Directions for this task – Where a line in the records below contains the string "pixel", tally it; give only the final number.

Data –
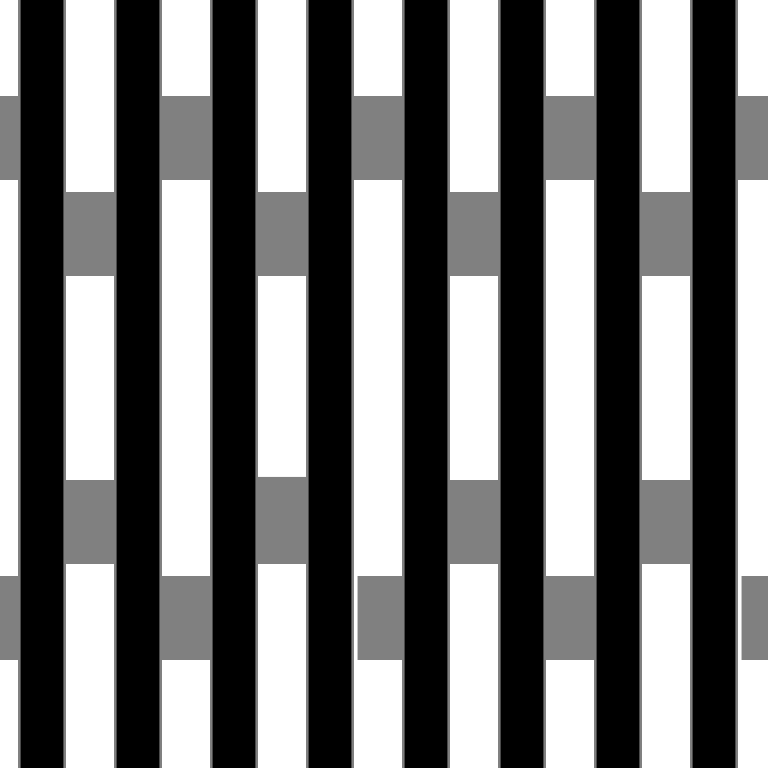
Give the GLSL for this pattern, as a Shadertoy shader.

```glsl
// Black vertical bars with grey blocks staggered in the white gaps between them.

const float COLUMNS = 8.0;        // bars across; one cell is 1/8 of the canvas
const vec2 ORIGIN = vec2(0.4375, 3.9375); // first bar centre, mirror line from the top
const float GAP_HALF = 0.277;     // half width between black bars, in cells
const float WHITE_HALF = 0.25;    // half width of white inside the grey edge lines
const float BLOCK_HALF = 0.4375;  // half height of a block
const float EVEN_ROW = 1.5;       // block distance from the mirror line, even gaps
const float ODD_ROW = 2.5;        // the same for odd gaps
const float SHAVE = 0.064;        // left trim of every second lower odd block
const float STRETCH = 0.032;      // extra height of one lower even block
const float STRETCHED_COLUMN = 2.0;
const vec3 BLACK = vec3(0.0);
const vec3 GREY = vec3(0.5);
const vec3 WHITE = vec3(1.0);

// Smoothed coverage of the interval from lo to hi
float band(float v, float lo, float hi, float pixel) {
    return clamp(min(v - lo, hi - v) / pixel + 0.5, 0.0, 1.0);
}

void mainImage(out vec4 fragColor, in vec2 fragCoord) {
    vec2 uv = fragCoord / iResolution.xy;
    vec2 pixel = COLUMNS / iResolution.xy;
    vec2 cell = vec2(uv.x, 1.0 - uv.y) * COLUMNS - ORIGIN;

    // Wrapped gap index and position relative to gap centre and mirror line
    float column = mod(floor(cell.x), COLUMNS);
    float x = fract(cell.x) - 0.5;
    float y = (fract(cell.y / COLUMNS + 0.5) - 0.5) * COLUMNS;

    // Small irregularities of the lower blocks
    float lower = step(0.0, y);
    float shave = SHAVE * lower * float(mod(column, 4.0) == 3.0);
    float stretch = STRETCH * lower * float(column == STRETCHED_COLUMN);

    // Mirrored, staggered blocks
    float row = mix(EVEN_ROW, ODD_ROW, mod(column, 2.0));
    float block = band(x, shave - GAP_HALF, GAP_HALF, pixel.x)
                * band(abs(y), row - BLOCK_HALF - stretch, row + BLOCK_HALF, pixel.y);

    // White gap over its grey edge lines, bounded by the bars
    float opening = band(x, -WHITE_HALF, WHITE_HALF, pixel.x) * (1.0 - block);
    float gap = band(x, -GAP_HALF, GAP_HALF, pixel.x);
    vec3 colour = mix(BLACK, mix(GREY, WHITE, opening), gap);
    fragColor = vec4(colour, 1.0);
}
```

Exercise result – 7